**ACTION ITEM**
Retype each entry exactly as written, and keep the pictures out of the copy.

**EXCERPTED RECORDS**
[Start of Attachment]

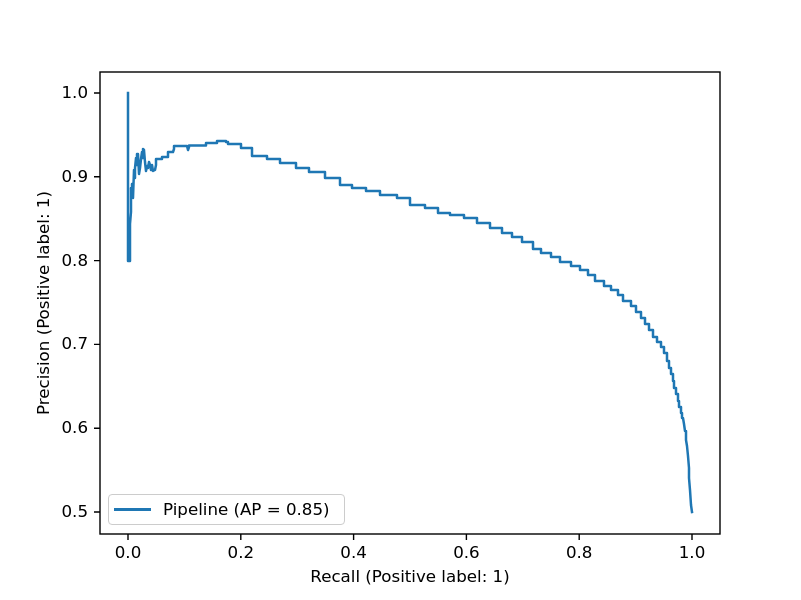
<!DOCTYPE html>
<html lang="en">
<head>
<meta charset="utf-8">
<title>Precision-recall curve</title>
<style>
:root {
  --paper: #fff;
  --ink: #000;
  --series: #1f77b4;
  --legend-border: #ccc;
}
* { box-sizing: border-box; }
html, body { margin: 0; overflow: hidden; }
.chart {
  position: relative;
  width: 801px;
  height: 600px;
  overflow: hidden;
  background: var(--paper);
  color: var(--ink);
  font: 16.67px/20px "DejaVu Sans", sans-serif;
  white-space: nowrap;
}
.plot { position: absolute; inset: 0; display: block; }
.frame, .ticks { fill: none; stroke: var(--ink); stroke-width: 1.4; }
.curve { fill: none; stroke: var(--series); stroke-width: 2.5; stroke-linejoin: round; stroke-linecap: square; }
.x-ticks, .y-ticks { position: absolute; display: flex; justify-content: space-between; }
.x-ticks { left: 98px; top: 543px; width: 624px; }
.x-ticks span { width: 60px; text-align: center; }
.y-ticks { left: 40px; top: 83px; width: 48px; height: 439px; flex-direction: column; text-align: right; }
.x-title { position: absolute; left: 100px; top: 567px; width: 620px; text-align: center; }
.y-title {
  position: absolute;
  left: -187px;
  top: 293px;
  width: 462px;
  text-align: center;
  transform: rotate(-90deg);
}
.legend {
  position: absolute;
  left: 108px;
  top: 494px;
  width: 237px;
  height: 31px;
  display: flex;
  align-items: center;
  gap: 12px;
  padding-left: 5px;
  background: var(--paper);
  border: 1.5px solid var(--legend-border);
  border-radius: 4px;
}
.legend-key { flex: none; width: 37px; height: 2.5px; background: var(--series); }
</style>
</head>
<body>
<main class="chart">
  <svg class="plot" width="801" height="600" viewBox="0 0 801 600" role="img" aria-label="Precision falls from 1.0 to 0.5 as recall rises from 0 to 1">
    <path class="curve" d="M692 512L691 505L690 490L689 478V468L688 456L687 446L686 440V431H685L684 424L683 418H682V413H681V407H679V401H678V394H676V388H674V381H673V374H671V368H669V361H667V353H664V347H661V342H657V337H653V330H649V324H645V318H641V312H636V306H631V301H623V295H618V290H611V286H604V281H595V275H588V270H580V266H571V262H560V257H551V253H541V249H533V242H522V237H512V233H502V228H490V223H477V218H464V215H450V213H438V208H425V205H410V198H397V195H380V191H366V188H352V185H340V178H325V172H309V168H296V163H280V159H267V156H252V148H241V144H228V142H226V141H217V143H206V145.500H189V147L188 150L187 146H174V149L173 152H168V157H162V159H156V165L155 170L153 171L152 165L151 170L150 165L149 162L148 168L147 166L146 171L145 162L144 150L143 149V158L142 152L141 159L140 168L139 174L138 154L137 154V165L136 158L135 168V178L134 170L133 198L132 184V197L131 188V212L130 224V261H128V93"/>
    <rect class="frame" x="100" y="72" width="620" height="462"/>
    <path class="ticks" d="M128 534v6M240.800 534v6M353.600 534v6M466.400 534v6M579.200 534v6M692 534v6M100 93h-6M100 176.800h-6M100 260.600h-6M100 344.400h-6M100 428.200h-6M100 512h-6"/>
  </svg>
  <div class="y-title">Precision (Positive label: 1)</div>
  <div class="y-ticks"><span>1.0</span><span>0.9</span><span>0.8</span><span>0.7</span><span>0.6</span><span>0.5</span></div>
  <div class="x-ticks"><span>0.0</span><span>0.2</span><span>0.4</span><span>0.6</span><span>0.8</span><span>1.0</span></div>
  <div class="x-title">Recall (Positive label: 1)</div>
  <div class="legend"><span class="legend-key"></span><span>Pipeline (AP = 0.85)</span></div>
</main>
</body>
</html>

[End of Attachment]

**THE ANSWER**
<!DOCTYPE html>
<html lang="en">
<head>
<meta charset="utf-8">
<title>Precision-recall curve</title>
<style>
:root {
  --paper: #fff;
  --ink: #000;
  --series: #1f77b4;
  --legend-border: #ccc;
}
* { box-sizing: border-box; }
html, body { margin: 0; overflow: hidden; }
.chart {
  position: relative;
  width: 801px;
  height: 600px;
  overflow: hidden;
  background: var(--paper);
  color: var(--ink);
  font: 16.67px/20px "DejaVu Sans", sans-serif;
  white-space: nowrap;
}
.plot { position: absolute; inset: 0; display: block; }
.frame, .ticks { fill: none; stroke: var(--ink); stroke-width: 1.4; }
.curve { fill: none; stroke: var(--series); stroke-width: 2.5; stroke-linejoin: round; stroke-linecap: square; }
.x-ticks, .y-ticks { position: absolute; display: flex; justify-content: space-between; }
.x-ticks { left: 98px; top: 543px; width: 624px; }
.x-ticks span { width: 60px; text-align: center; }
.y-ticks { left: 40px; top: 83px; width: 48px; height: 439px; flex-direction: column; text-align: right; }
.x-title { position: absolute; left: 100px; top: 567px; width: 620px; text-align: center; }
.y-title {
  position: absolute;
  left: -187px;
  top: 293px;
  width: 462px;
  text-align: center;
  transform: rotate(-90deg);
}
.legend {
  position: absolute;
  left: 108px;
  top: 494px;
  width: 237px;
  height: 31px;
  display: flex;
  align-items: center;
  gap: 12px;
  padding-left: 5px;
  background: var(--paper);
  border: 1.5px solid var(--legend-border);
  border-radius: 4px;
}
.legend-key { flex: none; width: 37px; height: 2.5px; background: var(--series); }
</style>
</head>
<body>
<main class="chart">
  <svg class="plot" width="801" height="600" viewBox="0 0 801 600" role="img" aria-label="Precision falls from 1.0 to 0.5 as recall rises from 0 to 1">
    <path class="curve" d="M692 512L691 505L690 490L689 478V468L688 456L687 446L686 440V431H685L684 424L683 418H682V413H681V407H679V401H678V394H676V388H674V381H673V374H671V368H669V361H667V353H664V347H661V342H657V337H653V330H649V324H645V318H641V312H636V306H631V301H623V295H618V290H611V286H604V281H595V275H588V270H580V266H571V262H560V257H551V253H541V249H533V242H522V237H512V233H502V228H490V223H477V218H464V215H450V213H438V208H425V205H410V198H397V195H380V191H366V188H352V185H340V178H325V172H309V168H296V163H280V159H267V156H252V148H241V144H228V142H226V141H217V143H206V145.500H189V147L188 150L187 146H174V149L173 152H168V157H162V159H156V165L155 170L153 171L152 165L151 170L150 165L149 162L148 168L147 166L146 171L145 162L144 150L143 149V158L142 152L141 159L140 168L139 174L138 154L137 154V165L136 158L135 168V178L134 170L133 198L132 184V197L131 188V212L130 224V261H128V93"/>
    <rect class="frame" x="100" y="72" width="620" height="462"/>
    <path class="ticks" d="M128 534v6M240.800 534v6M353.600 534v6M466.400 534v6M579.200 534v6M692 534v6M100 93h-6M100 176.800h-6M100 260.600h-6M100 344.400h-6M100 428.200h-6M100 512h-6"/>
  </svg>
  <div class="y-title">Precision (Positive label: 1)</div>
  <div class="y-ticks"><span>1.0</span><span>0.9</span><span>0.8</span><span>0.7</span><span>0.6</span><span>0.5</span></div>
  <div class="x-ticks"><span>0.0</span><span>0.2</span><span>0.4</span><span>0.6</span><span>0.8</span><span>1.0</span></div>
  <div class="x-title">Recall (Positive label: 1)</div>
  <div class="legend"><span class="legend-key"></span><span>Pipeline (AP = 0.85)</span></div>
</main>
</body>
</html>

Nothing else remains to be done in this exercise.